**GOAL OF THE EXERCISE:**
Give back the entries that follow exactly as written. Any picture gets left out.
[Opening SOURCE RECORDS section]
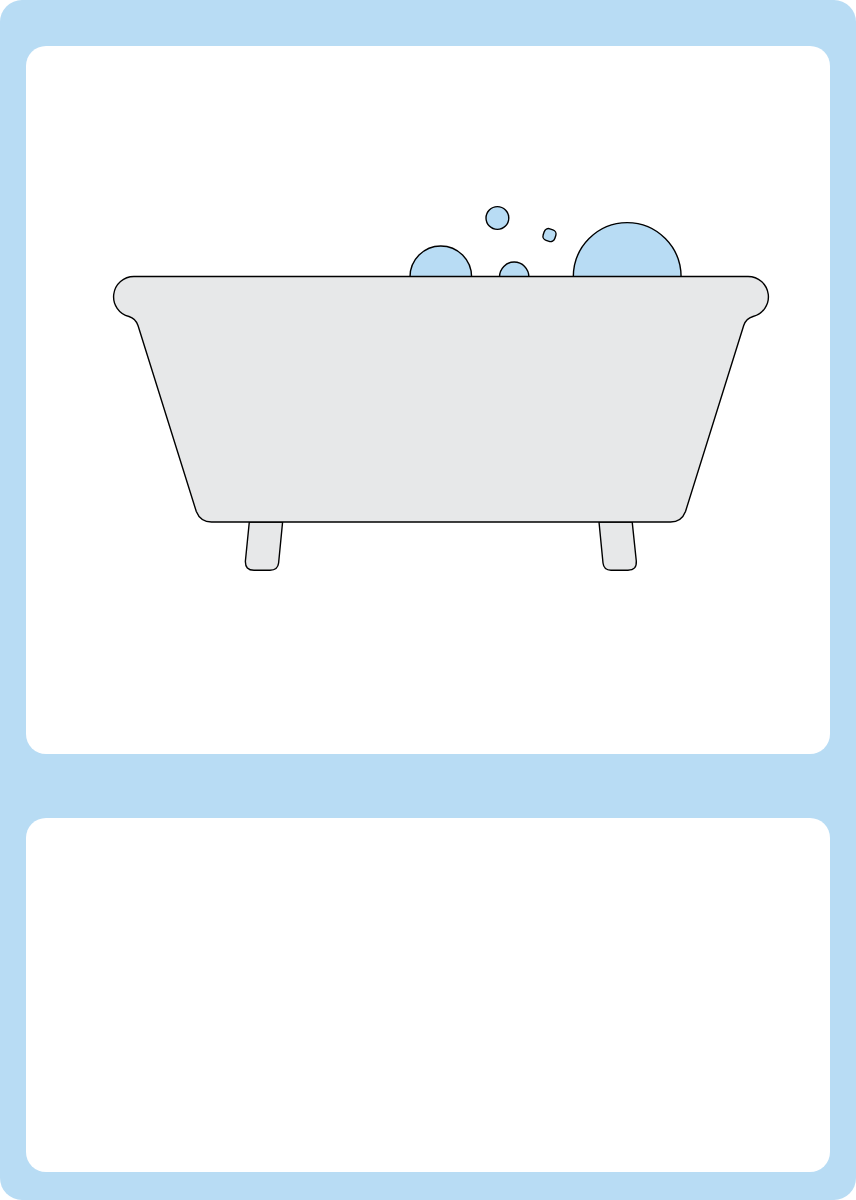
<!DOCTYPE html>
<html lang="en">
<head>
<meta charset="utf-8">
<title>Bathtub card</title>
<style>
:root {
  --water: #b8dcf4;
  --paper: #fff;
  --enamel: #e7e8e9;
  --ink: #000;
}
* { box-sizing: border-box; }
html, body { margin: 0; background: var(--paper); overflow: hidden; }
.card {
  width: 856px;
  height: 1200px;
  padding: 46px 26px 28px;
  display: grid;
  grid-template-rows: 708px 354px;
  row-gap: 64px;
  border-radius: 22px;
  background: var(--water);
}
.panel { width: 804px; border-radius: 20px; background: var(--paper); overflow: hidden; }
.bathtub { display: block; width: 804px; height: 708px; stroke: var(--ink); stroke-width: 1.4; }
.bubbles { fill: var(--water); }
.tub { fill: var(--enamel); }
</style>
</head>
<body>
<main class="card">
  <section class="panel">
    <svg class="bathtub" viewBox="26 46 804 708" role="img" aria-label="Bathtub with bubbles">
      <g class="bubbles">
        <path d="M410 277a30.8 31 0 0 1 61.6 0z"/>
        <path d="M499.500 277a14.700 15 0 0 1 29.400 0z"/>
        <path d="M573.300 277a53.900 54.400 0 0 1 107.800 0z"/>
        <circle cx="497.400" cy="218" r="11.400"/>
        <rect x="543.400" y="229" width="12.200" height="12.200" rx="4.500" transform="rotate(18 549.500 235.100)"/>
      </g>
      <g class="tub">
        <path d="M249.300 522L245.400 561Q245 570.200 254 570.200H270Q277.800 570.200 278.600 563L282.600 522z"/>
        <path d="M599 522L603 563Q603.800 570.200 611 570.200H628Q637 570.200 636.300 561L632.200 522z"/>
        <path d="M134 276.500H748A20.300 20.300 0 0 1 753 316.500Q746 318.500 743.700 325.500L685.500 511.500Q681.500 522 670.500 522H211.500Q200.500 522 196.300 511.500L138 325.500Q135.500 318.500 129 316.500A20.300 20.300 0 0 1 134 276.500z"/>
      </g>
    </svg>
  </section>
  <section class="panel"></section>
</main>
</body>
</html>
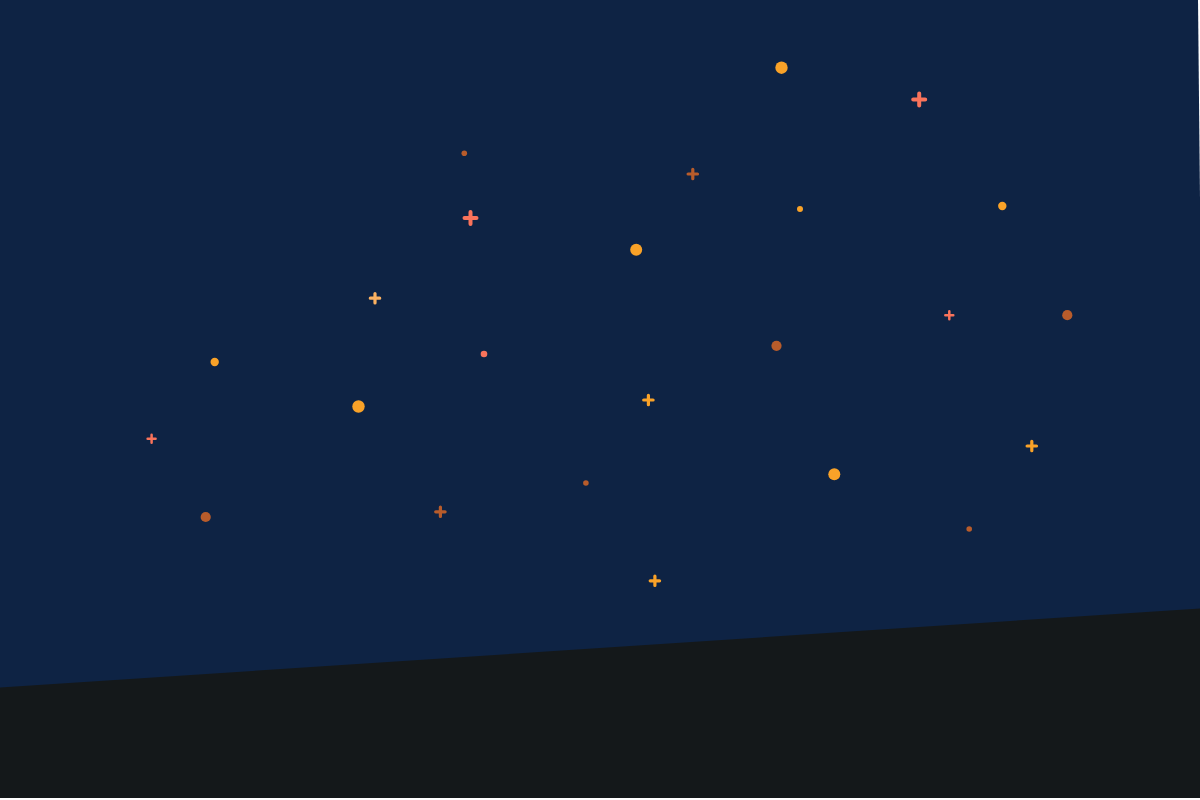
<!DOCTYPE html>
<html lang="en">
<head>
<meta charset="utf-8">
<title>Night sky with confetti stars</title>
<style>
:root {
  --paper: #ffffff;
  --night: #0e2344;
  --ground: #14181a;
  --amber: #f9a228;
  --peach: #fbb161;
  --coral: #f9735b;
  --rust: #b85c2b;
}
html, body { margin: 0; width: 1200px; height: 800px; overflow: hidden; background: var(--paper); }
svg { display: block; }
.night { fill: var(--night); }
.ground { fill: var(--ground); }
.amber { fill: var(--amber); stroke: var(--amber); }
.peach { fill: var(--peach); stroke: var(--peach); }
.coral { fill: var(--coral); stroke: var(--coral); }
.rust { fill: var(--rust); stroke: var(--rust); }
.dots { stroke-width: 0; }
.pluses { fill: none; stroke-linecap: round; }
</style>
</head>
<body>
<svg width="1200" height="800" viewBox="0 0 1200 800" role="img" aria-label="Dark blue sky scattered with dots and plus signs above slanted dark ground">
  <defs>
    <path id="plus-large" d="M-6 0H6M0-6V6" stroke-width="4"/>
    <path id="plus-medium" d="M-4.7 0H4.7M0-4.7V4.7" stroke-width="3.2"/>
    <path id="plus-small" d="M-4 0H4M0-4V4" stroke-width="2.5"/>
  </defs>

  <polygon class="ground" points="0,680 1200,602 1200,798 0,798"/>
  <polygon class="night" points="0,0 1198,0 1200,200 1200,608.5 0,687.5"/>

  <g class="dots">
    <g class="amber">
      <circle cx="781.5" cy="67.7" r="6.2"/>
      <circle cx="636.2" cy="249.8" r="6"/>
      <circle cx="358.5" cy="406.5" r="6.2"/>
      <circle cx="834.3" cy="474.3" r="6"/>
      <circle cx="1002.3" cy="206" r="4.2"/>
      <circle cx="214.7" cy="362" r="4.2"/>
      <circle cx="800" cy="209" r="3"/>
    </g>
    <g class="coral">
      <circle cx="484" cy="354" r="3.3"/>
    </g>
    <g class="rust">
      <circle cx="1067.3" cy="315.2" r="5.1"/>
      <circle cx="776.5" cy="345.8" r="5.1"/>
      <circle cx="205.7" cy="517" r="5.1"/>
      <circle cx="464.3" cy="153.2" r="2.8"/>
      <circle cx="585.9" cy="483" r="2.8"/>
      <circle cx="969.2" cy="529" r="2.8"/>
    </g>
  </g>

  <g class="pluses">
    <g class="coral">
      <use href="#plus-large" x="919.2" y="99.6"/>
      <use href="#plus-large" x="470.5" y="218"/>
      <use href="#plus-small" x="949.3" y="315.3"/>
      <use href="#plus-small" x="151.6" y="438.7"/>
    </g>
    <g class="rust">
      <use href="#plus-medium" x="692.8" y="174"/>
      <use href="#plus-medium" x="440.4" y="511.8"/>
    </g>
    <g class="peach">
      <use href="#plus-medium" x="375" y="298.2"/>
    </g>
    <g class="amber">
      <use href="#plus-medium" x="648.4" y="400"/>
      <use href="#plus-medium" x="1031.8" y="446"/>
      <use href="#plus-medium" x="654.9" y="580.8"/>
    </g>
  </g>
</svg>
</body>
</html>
[Closing SOURCE RECORDS section]
**TASK SOLUTION:**
<!DOCTYPE html>
<html lang="en">
<head>
<meta charset="utf-8">
<title>Bathtub card</title>
<style>
:root {
  --water: #b8dcf4;
  --paper: #fff;
  --enamel: #e7e8e9;
  --ink: #000;
}
* { box-sizing: border-box; }
html, body { margin: 0; background: var(--paper); overflow: hidden; }
.card {
  width: 856px;
  height: 1200px;
  padding: 46px 26px 28px;
  display: grid;
  grid-template-rows: 708px 354px;
  row-gap: 64px;
  border-radius: 22px;
  background: var(--water);
}
.panel { width: 804px; border-radius: 20px; background: var(--paper); overflow: hidden; }
.bathtub { display: block; width: 804px; height: 708px; stroke: var(--ink); stroke-width: 1.4; }
.bubbles { fill: var(--water); }
.tub { fill: var(--enamel); }
</style>
</head>
<body>
<main class="card">
  <section class="panel">
    <svg class="bathtub" viewBox="26 46 804 708" role="img" aria-label="Bathtub with bubbles">
      <g class="bubbles">
        <path d="M410 277a30.8 31 0 0 1 61.6 0z"/>
        <path d="M499.500 277a14.700 15 0 0 1 29.400 0z"/>
        <path d="M573.300 277a53.900 54.400 0 0 1 107.800 0z"/>
        <circle cx="497.400" cy="218" r="11.400"/>
        <rect x="543.400" y="229" width="12.200" height="12.200" rx="4.500" transform="rotate(18 549.500 235.100)"/>
      </g>
      <g class="tub">
        <path d="M249.300 522L245.400 561Q245 570.200 254 570.200H270Q277.800 570.200 278.600 563L282.600 522z"/>
        <path d="M599 522L603 563Q603.800 570.200 611 570.200H628Q637 570.200 636.300 561L632.200 522z"/>
        <path d="M134 276.500H748A20.300 20.300 0 0 1 753 316.500Q746 318.500 743.700 325.500L685.500 511.500Q681.500 522 670.500 522H211.500Q200.500 522 196.300 511.500L138 325.500Q135.500 318.500 129 316.500A20.300 20.300 0 0 1 134 276.500z"/>
      </g>
    </svg>
  </section>
  <section class="panel"></section>
</main>
</body>
</html>
<!DOCTYPE html>
<html lang="en">
<head>
<meta charset="utf-8">
<title>Night sky with confetti stars</title>
<style>
:root {
  --paper: #ffffff;
  --night: #0e2344;
  --ground: #14181a;
  --amber: #f9a228;
  --peach: #fbb161;
  --coral: #f9735b;
  --rust: #b85c2b;
}
html, body { margin: 0; width: 1200px; height: 800px; overflow: hidden; background: var(--paper); }
svg { display: block; }
.night { fill: var(--night); }
.ground { fill: var(--ground); }
.amber { fill: var(--amber); stroke: var(--amber); }
.peach { fill: var(--peach); stroke: var(--peach); }
.coral { fill: var(--coral); stroke: var(--coral); }
.rust { fill: var(--rust); stroke: var(--rust); }
.dots { stroke-width: 0; }
.pluses { fill: none; stroke-linecap: round; }
</style>
</head>
<body>
<svg width="1200" height="800" viewBox="0 0 1200 800" role="img" aria-label="Dark blue sky scattered with dots and plus signs above slanted dark ground">
  <defs>
    <path id="plus-large" d="M-6 0H6M0-6V6" stroke-width="4"/>
    <path id="plus-medium" d="M-4.7 0H4.7M0-4.7V4.7" stroke-width="3.2"/>
    <path id="plus-small" d="M-4 0H4M0-4V4" stroke-width="2.5"/>
  </defs>

  <polygon class="ground" points="0,680 1200,602 1200,798 0,798"/>
  <polygon class="night" points="0,0 1198,0 1200,200 1200,608.5 0,687.5"/>

  <g class="dots">
    <g class="amber">
      <circle cx="781.5" cy="67.7" r="6.2"/>
      <circle cx="636.2" cy="249.8" r="6"/>
      <circle cx="358.5" cy="406.5" r="6.2"/>
      <circle cx="834.3" cy="474.3" r="6"/>
      <circle cx="1002.3" cy="206" r="4.2"/>
      <circle cx="214.7" cy="362" r="4.2"/>
      <circle cx="800" cy="209" r="3"/>
    </g>
    <g class="coral">
      <circle cx="484" cy="354" r="3.3"/>
    </g>
    <g class="rust">
      <circle cx="1067.3" cy="315.2" r="5.1"/>
      <circle cx="776.5" cy="345.8" r="5.1"/>
      <circle cx="205.7" cy="517" r="5.1"/>
      <circle cx="464.3" cy="153.2" r="2.8"/>
      <circle cx="585.9" cy="483" r="2.8"/>
      <circle cx="969.2" cy="529" r="2.8"/>
    </g>
  </g>

  <g class="pluses">
    <g class="coral">
      <use href="#plus-large" x="919.2" y="99.6"/>
      <use href="#plus-large" x="470.5" y="218"/>
      <use href="#plus-small" x="949.3" y="315.3"/>
      <use href="#plus-small" x="151.6" y="438.7"/>
    </g>
    <g class="rust">
      <use href="#plus-medium" x="692.8" y="174"/>
      <use href="#plus-medium" x="440.4" y="511.8"/>
    </g>
    <g class="peach">
      <use href="#plus-medium" x="375" y="298.2"/>
    </g>
    <g class="amber">
      <use href="#plus-medium" x="648.4" y="400"/>
      <use href="#plus-medium" x="1031.8" y="446"/>
      <use href="#plus-medium" x="654.9" y="580.8"/>
    </g>
  </g>
</svg>
</body>
</html>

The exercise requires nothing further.